On the hunt itself:
After President Obama took office, he and the new Central Intelligence Agency director, Leon Panetta, reorganized the team of analysts devoted to finding Osama Bin Laden. The team worked out of ground-floor offices at the Langley headquarters. There were at least two-dozen of them. Some were older analysts who had been part of the C.I.A.’s various bin Laden-hunting efforts going back to the late nineteen-nineties. Others were newer recruits, too young to have been professionally active when bin Laden was first indicted as a fugitive from American justice.
As they reset their work, the analysts studied other long international fugitive hunts that had ended successfully, such as the operations that led to the death of Medellín Cartel leader Pablo Escobar, in 1993. The analysts asked, Where did the breakthroughs in these other hunts come from?

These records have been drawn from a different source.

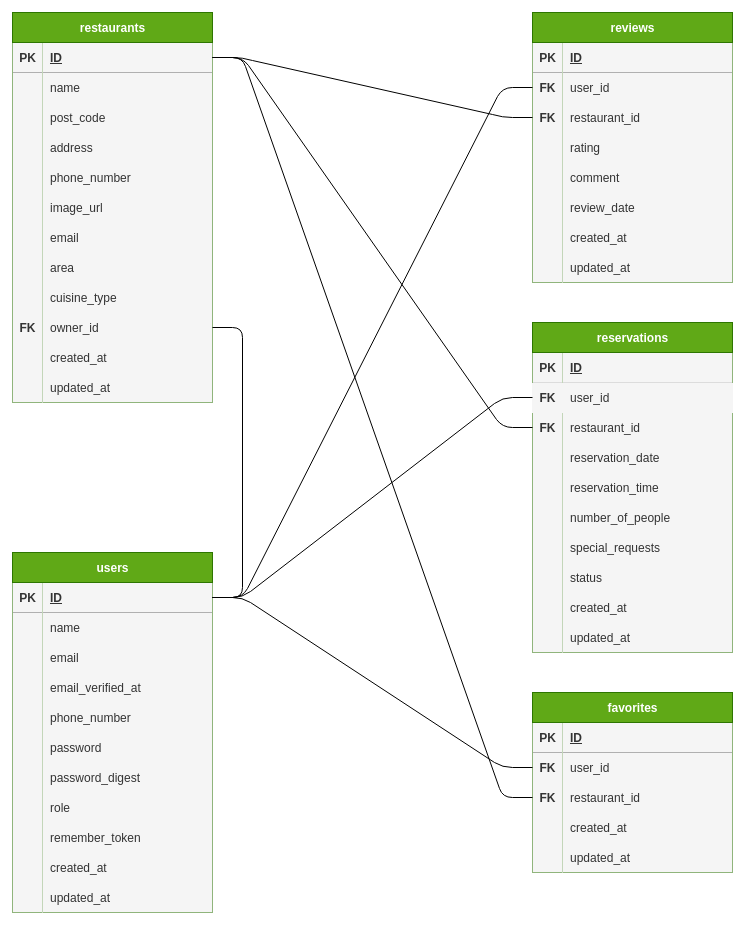
<!DOCTYPE html>
<html lang="en">
<head>
<meta charset="utf-8">
<title>Restaurant booking schema</title>
<style>
:root {
  --header: #60a917;
  --header-line: #2d7600;
  --table-line: #90b57c;
  --divider: #c3d6b9;
  --key-line: #b0b0b0;
  --row: #f5f5f5;
  --text: #333;
  --link: #000;
}
* { box-sizing: border-box; margin: 0; padding: 0; }
body { background: #fff; }
.diagram {
  position: relative;
  width: 745px;
  height: 925px;
  overflow: hidden;
  font: 12px/30px "Liberation Sans", Arial, sans-serif;
  color: var(--text);
}
.links { position: absolute; inset: 0; fill: none; stroke: var(--link); }
.entity {
  position: absolute;
  width: 201px;
  border: 1px solid var(--table-line);
  background: var(--row);
}
.restaurants { left: 12px; top: 12px; }
.users { left: 12px; top: 552px; }
.reviews { left: 532px; top: 12px; }
.reservations { left: 532px; top: 322px; }
.favorites { left: 532px; top: 692px; }
h2 {
  height: 31px;
  margin: -1px -1px 0;
  border: 1px solid var(--header-line);
  background: var(--header);
  color: #fff;
  font-size: 12px;
  line-height: 30px;
  text-align: center;
}
ul { list-style: none; }
li { display: grid; grid-template-columns: 30px 1fr; height: 30px; }
li:last-child { height: 29px; }
li b { border-right: 1px solid var(--divider); text-align: center; }
li span { padding-left: 7px; }
.primary { border-bottom: 1px solid var(--key-line); }
.primary span { font-weight: bold; text-decoration: underline; }
.reservations .primary { border-color: #dcdcdc; }
.borderless { margin: 0 -1px; padding: 0 1px; background: var(--row); }
.borderless b { border-color: transparent; }
</style>
</head>
<body>
<main class="diagram">
  <section class="entity restaurants">
    <h2>restaurants</h2>
    <ul>
      <li class="primary"><b>PK</b><span>ID</span></li>
      <li><b></b><span>name</span></li>
      <li><b></b><span>post_code</span></li>
      <li><b></b><span>address</span></li>
      <li><b></b><span>phone_number</span></li>
      <li><b></b><span>image_url</span></li>
      <li><b></b><span>email</span></li>
      <li><b></b><span>area</span></li>
      <li><b></b><span>cuisine_type</span></li>
      <li><b>FK</b><span>owner_id</span></li>
      <li><b></b><span>created_at</span></li>
      <li><b></b><span>updated_at</span></li>
    </ul>
  </section>

  <section class="entity users">
    <h2>users</h2>
    <ul>
      <li class="primary"><b>PK</b><span>ID</span></li>
      <li><b></b><span>name</span></li>
      <li><b></b><span>email</span></li>
      <li><b></b><span>email_verified_at</span></li>
      <li><b></b><span>phone_number</span></li>
      <li><b></b><span>password</span></li>
      <li><b></b><span>password_digest</span></li>
      <li><b></b><span>role</span></li>
      <li><b></b><span>remember_token</span></li>
      <li><b></b><span>created_at</span></li>
      <li><b></b><span>updated_at</span></li>
    </ul>
  </section>

  <section class="entity reviews">
    <h2>reviews</h2>
    <ul>
      <li class="primary"><b>PK</b><span>ID</span></li>
      <li><b>FK</b><span>user_id</span></li>
      <li><b>FK</b><span>restaurant_id</span></li>
      <li><b></b><span>rating</span></li>
      <li><b></b><span>comment</span></li>
      <li><b></b><span>review_date</span></li>
      <li><b></b><span>created_at</span></li>
      <li><b></b><span>updated_at</span></li>
    </ul>
  </section>

  <section class="entity reservations">
    <h2>reservations</h2>
    <ul>
      <li class="primary"><b>PK</b><span>ID</span></li>
      <li class="borderless"><b>FK</b><span>user_id</span></li>
      <li><b>FK</b><span>restaurant_id</span></li>
      <li><b></b><span>reservation_date</span></li>
      <li><b></b><span>reservation_time</span></li>
      <li><b></b><span>number_of_people</span></li>
      <li><b></b><span>special_requests</span></li>
      <li><b></b><span>status</span></li>
      <li><b></b><span>created_at</span></li>
      <li><b></b><span>updated_at</span></li>
    </ul>
  </section>

  <section class="entity favorites">
    <h2>favorites</h2>
    <ul>
      <li class="primary"><b>PK</b><span>ID</span></li>
      <li><b>FK</b><span>user_id</span></li>
      <li><b>FK</b><span>restaurant_id</span></li>
      <li><b></b><span>created_at</span></li>
      <li><b></b><span>updated_at</span></li>
    </ul>
  </section>

  <svg class="links" width="745" height="925" viewBox="0 0 745 925" aria-hidden="true">
    <g transform="translate(.5 .5)">
      <!-- restaurants.ID to reviews, reservations, favorites -->
      <path d="M212 57H232Q242 57 252 60L492 114Q502 117 512 117H532"/>
      <path d="M212 57H232Q242 57 248 65L496 419Q502 427 512 427H532"/>
      <path d="M212 57H232Q242 57 245 66L499 788Q502 797 512 797H532"/>
      <!-- restaurants.owner_id to users.ID -->
      <path d="M212 327H232Q242 327 242 337V587Q242 597 232 597H212"/>
      <!-- users.ID to reviews, reservations, favorites -->
      <path d="M212 597H232Q242 597 247 588L497 96Q502 87 512 87H532"/>
      <path d="M212 597H232Q242 597 250 591L494 403Q502 397 512 397H532"/>
      <path d="M212 597H232Q242 597 250 602L494 762Q502 767 512 767H532"/>
    </g>
  </svg>
</main>
</body>
</html>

What were the clues that made the difference and how were the clues discovered? They tried to identify “signatures” of Osama bin Laden’s lifestyle that might lead to such a clue: prescription medications that he might purchase, hobbies or other habits of shopping or movement that might give him away.
The Langley analysts were one headquarters egghead element of the hunt. Similar analytical units at Central Command in Tampa and at the International Security Assistance Force in Kabul sorted battlefield and all-source intelligence, designated subjects for additional collection, and conducted pattern analysis of relationships among terrorists, couriers, and raw data collected in the field. Detainee operators in Iraq, Afghanistan, at Guantanamo and at secret C.I.A. sites also participated. Apparently, the breakthrough started several years back from detainee interrogations; it’s not clear yet how or by what means the information about the courier who led to the Abbottabad compound was extracted.
Overseas, C.I.A. officers from the Directorate of Operations and the Special Activities Division—intelligence officers who ran sources and collected information, as well as armed paramilitaries—carried out the search for informants from bases in Afghanistan and Pakistan. Units from the military’s Joint Special Operations Command, which includes the Navy Seals, Delta, and other specialized groups, joined in. Often, Special Operations and the C.I.A. worked in blended task force teams deployed around Afghanistan, and, more problematically, as the Raymond Davis case indicated, around Pakistan.
These teams searched not only for bin Laden, but also for other “High Value Targets,” as they are legally and bureaucratically known inside the U.S. government. My understanding is that as of this spring, there are approximately forty legally designated, fugitive High Value Targets at the top of the wanted list system. If there were forty, I suppose there are now thirty-nine.